You may recognize the voice, not necessarily the name when you hear Canadian artist, A.C. Newman. His golden billowy swells trademark the innate ability for capable indie pop expression. A more familiar chant for your curiosity may be the potent power pop jams such as Twin Cinema’s “Use It” or Mass Romantic’s “The Fake Headlines”. Yes, undoubtedly the New Pornographers are singular, in terms of sound and musical dexterity in the indie scene. And their fearless leader since the beginning has been Newman himself, hoisting the sails. Newman’s newest outlet is dubbed Shut Down The Streets and it arrived by way of Matador Records on October 9th.

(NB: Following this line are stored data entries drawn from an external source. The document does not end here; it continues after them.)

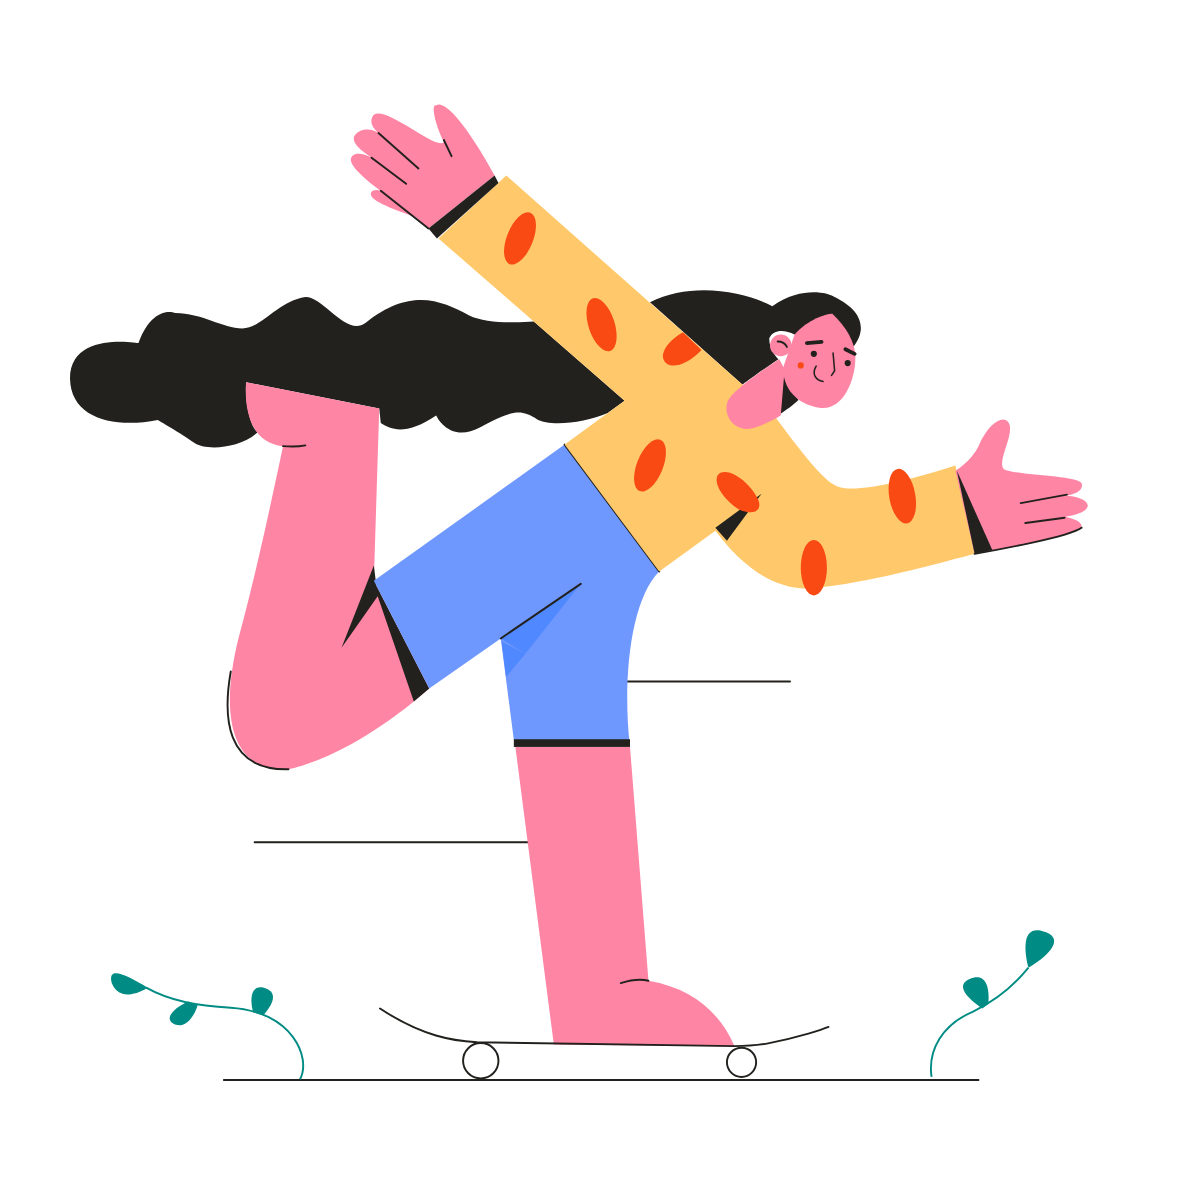
<!DOCTYPE html>
<html lang="en">
<head>
<meta charset="utf-8">
<title>Skater Girl</title>
<link rel="stylesheet" href="https://fonts.googleapis.com/css2?family=Inter&display=swap">
<style>
  :root {
    --paper: #ffffff;
    --ink: #22211e;
    --skin: #ff85a5;
    --sweater: #ffc96b;
    --spot: #f94a14;
    --denim: #6f98ff;
    --denim-deep: #5088ff;
    --leaf: #008c84;
  }
  html, body { margin: 0; height: 100%; overflow: hidden; background: var(--paper); font-family: "Inter", sans-serif; }
  .artboard { display: block; width: 1200px; height: 1200px; }
  .line { fill: none; stroke: var(--ink); stroke-width: 2.5; stroke-linecap: round; }
  .stem { fill: none; stroke: var(--leaf); stroke-width: 2.5; }
  .ink { fill: var(--ink); }
  .skin { fill: var(--skin); }
  .sweater { fill: var(--sweater); }
  .spot { fill: var(--spot); }
  .denim { fill: var(--denim); }
  .denim-deep { fill: var(--denim-deep); }
  .leaf { fill: var(--leaf); }
  .wheel { fill: var(--paper); stroke: var(--ink); stroke-width: 2.5; }
</style>
</head>
<body>
<svg class="artboard" viewBox="0 0 1560 1560" role="img" aria-label="Girl riding a skateboard">
  <defs>
    <ellipse id="spot-shape" rx="17" ry="36"/>
  </defs>

  <g class="ground">
    <line class="line" x1="291" y1="1404" x2="1272" y2="1404"/>
    <line class="line" x1="706" y1="886" x2="1027" y2="886"/>
    <line class="line" x1="331" y1="1095" x2="737" y2="1095"/>
  </g>

  <g class="plant-left">
    <path class="stem" d="M390,1403 C405,1375 380,1315 300,1310 C250,1308 215,1298 190,1284"/>
    <path class="leaf" d="M192,1284 C165,1300 150,1292 145,1277 C140,1255 165,1268 192,1284Z"/>
    <path class="leaf" d="M257,1307 C248,1332 235,1337 224,1330 C212,1320 235,1306 245,1302Z"/>
    <path class="leaf" d="M342,1320 C360,1300 358,1288 343,1284 C325,1280 325,1300 329,1316Z"/>
  </g>

  <g class="plant-right">
    <path class="stem" d="M1211,1400 C1206,1365 1225,1332 1265,1315 C1290,1303 1315,1285 1337,1258"/>
    <path class="leaf" d="M1337,1258 C1330,1230 1330,1200 1360,1212 C1385,1222 1360,1245 1337,1258Z"/>
    <path class="leaf" d="M1285,1305 C1287,1280 1280,1265 1262,1272 C1240,1280 1258,1298 1277,1311Z"/>
  </g>

  <g class="hair-flow">
    <path class="ink" d="M180,446 C195,405 218,403 228,407 C262,407 290,427 315,427 C340,427 360,392 397,386 C420,385 450,438 475,420 C535,372 575,392 610,410 C630,420 670,420 694,418 L812,521 L790,537 C760,550 715,555 698,545 C675,530 665,535 625,555 C590,574 572,550 567,540 C530,565 510,560 495,550 L493,531 L320,497 C318,520 325,555 335,562 C310,585 265,585 253,576 C235,563 205,546 205,546 C150,557 92,545 91,492 C91,430 180,446 180,446Z"/>
    <path class="ink" d="M845,393 C900,365 970,380 1004,398 C1040,372 1075,380 1083,385 C1125,405 1125,430 1110,450 L1033,435 C1020,428 1005,428 1000,440 C1000,455 1010,465 1012,467 C985,485 968,498 965,500Z"/>
  </g>

  <g class="leg-back">
    <path class="skin" d="M320,497 L493,531 L486,755 L558,895 L538,912 C460,975 400,995 375,1000 C300,1005 285,930 310,830 C335,740 368,580 368,580 C320,575 318,520 320,497Z"/>
    <path class="ink" d="M486,735 L444,842 L491,775Z M491,775 L538,912 L558,895 L486,755Z"/>
    <path class="line" d="M368,580 C380,581 392,580 397,579 M300,873 C290,930 292,1002 375,1000"/>
  </g>

  <g class="shorts">
    <path class="denim" d="M486,755 L734,578 L857,743 C820,780 810,880 818,962 L668,962 L651,830 L558,895Z"/>
    <path class="denim-deep" d="M651,830 L755,759 L683,850Z M683,850 L658,880 L652,834Z"/>
    <rect class="ink" x="668" y="961" width="151" height="10"/>
    <line class="line" x1="651" y1="830" x2="755" y2="759"/>
    <line class="line" x1="734" y1="578" x2="857" y2="743"/>
  </g>

  <g class="leg-front">
    <path class="skin" d="M670,971 L819,971 L843,1275 C900,1285 935,1315 955,1360 L720,1358Z"/>
    <path class="line" d="M807,1278 C820,1274 835,1273 843,1275"/>
  </g>

  <g class="skateboard">
    <path class="line" d="M494,1311 C550,1348 590,1353 620,1355 L955,1360 C975,1360 990,1358 1000,1356 C1040,1348 1070,1338 1077,1335"/>
    <circle class="wheel" cx="625" cy="1379" r="23"/>
    <circle class="wheel" cx="964" cy="1381" r="19"/>
  </g>

  <g class="hand-raised">
    <path class="skin" d="M557,297 L643,228 C600,150 575,130 567,137 C560,135 565,160 577,185 C565,195 500,135 485,150 C478,162 490,170 492,173 C480,165 465,168 460,178 C458,190 480,202 483,205 C470,198 458,198 456,207 C455,220 495,248 495,248 C485,245 480,250 483,255 C488,265 535,280 540,282Z"/>
    <path class="line" d="M492,173 L544,219 M483,205 L528,239 M495,248 L557,297 M577,182 L587,203"/>
  </g>

  <g class="sweater-body">
    <path class="sweater" d="M570,310 L658,228 L965,500 C990,520 1005,535 1010,545 C1040,585 1070,625 1088,632 C1110,642 1180,625 1242,605 L1267,720 C1200,738 1110,762 1048,765 C1000,765 960,730 930,690 L857,743 L734,578 L812,521Z"/>
    <path class="ink" d="M557,297 L643,228 L648,238 L568,310Z"/>
    <path class="ink" d="M930,686 L990,642 L945,703Z"/>
    <use href="#spot-shape" class="spot" transform="translate(676,310) rotate(22)"/>
    <use href="#spot-shape" class="spot" transform="translate(782,422) rotate(-18)"/>
    <use href="#spot-shape" class="spot" transform="translate(845,605) rotate(22)"/>
    <use href="#spot-shape" class="spot" transform="translate(1058,738) rotate(0)"/>
    <use href="#spot-shape" class="spot" transform="translate(1173,645) rotate(-10)"/>
    <path class="spot" d="M888,432 L912,455 C890,478 868,480 863,468 C858,458 870,442 888,432Z"/>
    <path class="spot" d="M960,662 C935,645 925,622 936,615 C950,608 975,628 985,648 C992,662 982,672 960,662Z"/>
  </g>

  <g class="hand-open">
    <path class="skin" d="M1242,612 C1260,600 1268,588 1272,580 C1285,550 1303,540 1310,548 C1322,560 1295,600 1305,610 C1320,618 1400,618 1406,628 C1410,640 1390,644 1385,644 C1400,645 1415,650 1414,658 C1412,668 1388,671 1385,672 C1395,674 1408,678 1406,686 C1390,698 1290,716 1267,720Z"/>
    <path class="ink" d="M1244,612 L1267,720 L1290,715Z"/>
    <path class="line" d="M1327,654 L1387,643 M1333,680 L1384,673 M1406,686 C1390,698 1290,716 1267,720"/>
  </g>

  <g class="head">
    <path class="ink" d="M1018,478 C1010,500 1008,522 1012,540 C1022,533 1032,526 1038,520Z"/>
    <path class="skin" d="M1015,540 C995,552 975,560 965,557 C945,552 940,530 948,518 C960,502 1000,475 1013,467 L1020,480Z"/>
    <path class="skin" d="M1033,435 C1050,415 1075,408 1082,408 C1100,425 1112,445 1112,465 C1112,495 1095,535 1065,530 C1035,525 1018,505 1018,478Z"/>
    <circle class="skin" cx="1015" cy="449" r="14"/>
    <path class="line" d="M1011,444 C1017,444 1021,447 1023,451"/>
    <path class="line" d="M1049,446 L1068,444.5 M1099,454 L1111,460" style="stroke-width:5"/>
    <circle class="ink" cx="1058" cy="460" r="4"/>
    <circle class="ink" cx="1102" cy="472" r="4"/>
    <circle class="spot" cx="1041" cy="475" r="4"/>
    <path class="line" d="M1083,459 L1085,482 L1081,488 M1061,476 C1055,486 1060,494 1070,496" style="stroke-width:2"/>
  </g>
</svg>
</body>
</html>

There is something to confide in on this record, something fascinatingly relatable. From the initial outcry on the opener, “I’m not talking” to the flowing outro ballad, “They should have shut down the streets” Newman beautifully choreographs the ups and downs of his recent life happenings and how they happened to have been monstrously transforming. “Until then, until then, until they’ve reason to think I’ve a shot at redemption, until then I’m not talking. No, I’ve never been close, thought you should know, no I’ve never been close I want you to know, No, I’ve never been close, I’ve never been close but I’ve never been far away”. Newman gives us a front row seat; an open window into his being with these words as he ostensibly unloads his inner workings. The vocal and lyrical sincerity are contagious along with the smattering of folk instruments mixed with poppy electronic havens that target the most focused of listeners. One would do well to be sensitive with this album as it holds the gripping force of Newman’s internal process with the recent death of his mother and the recent birth of his son, Stellan.
There are hints of James Mercer-esque melodies on this record also. Newman has his own unique way about him, still some of the guitar tones, arrangements and vocal qualities are reminiscent of The Shins and their frilly contribution to the indie scene. A.C. Newman has the vintage edge down though; with ideal guitar selections on top of electronics (but not too much) and the palpable folk percussive touch as well. Most of the characteristics on this album are fitting, which makes the album cover incredibly poignant. Newman’s façade blanketed by a forest with the center focusing on Newman atop a fallen tree potentially hinting at a metaphorical triumph of some sort. From the cover to the lyrical content to the instrumentation there is a new philosophy brewing. His recent brush with absence and presence has left a mark on his songwriting and it is unmistakable with every note. “It’s hard to understand the absence, we had to be there. We swapped up to the problem bright and it’s so bright, it takes no dry. But is it too much to lose or too little left to live for?” These lyrics from the track, “Wasted English” are perhaps the evidence of the remnants of doubt in his life. It is still there but he gets it. He is questioning but he accepts the factors out of his control. Superb album in every facet, it is the first time in a while I have been able to emotionally engage in an album right from the get go.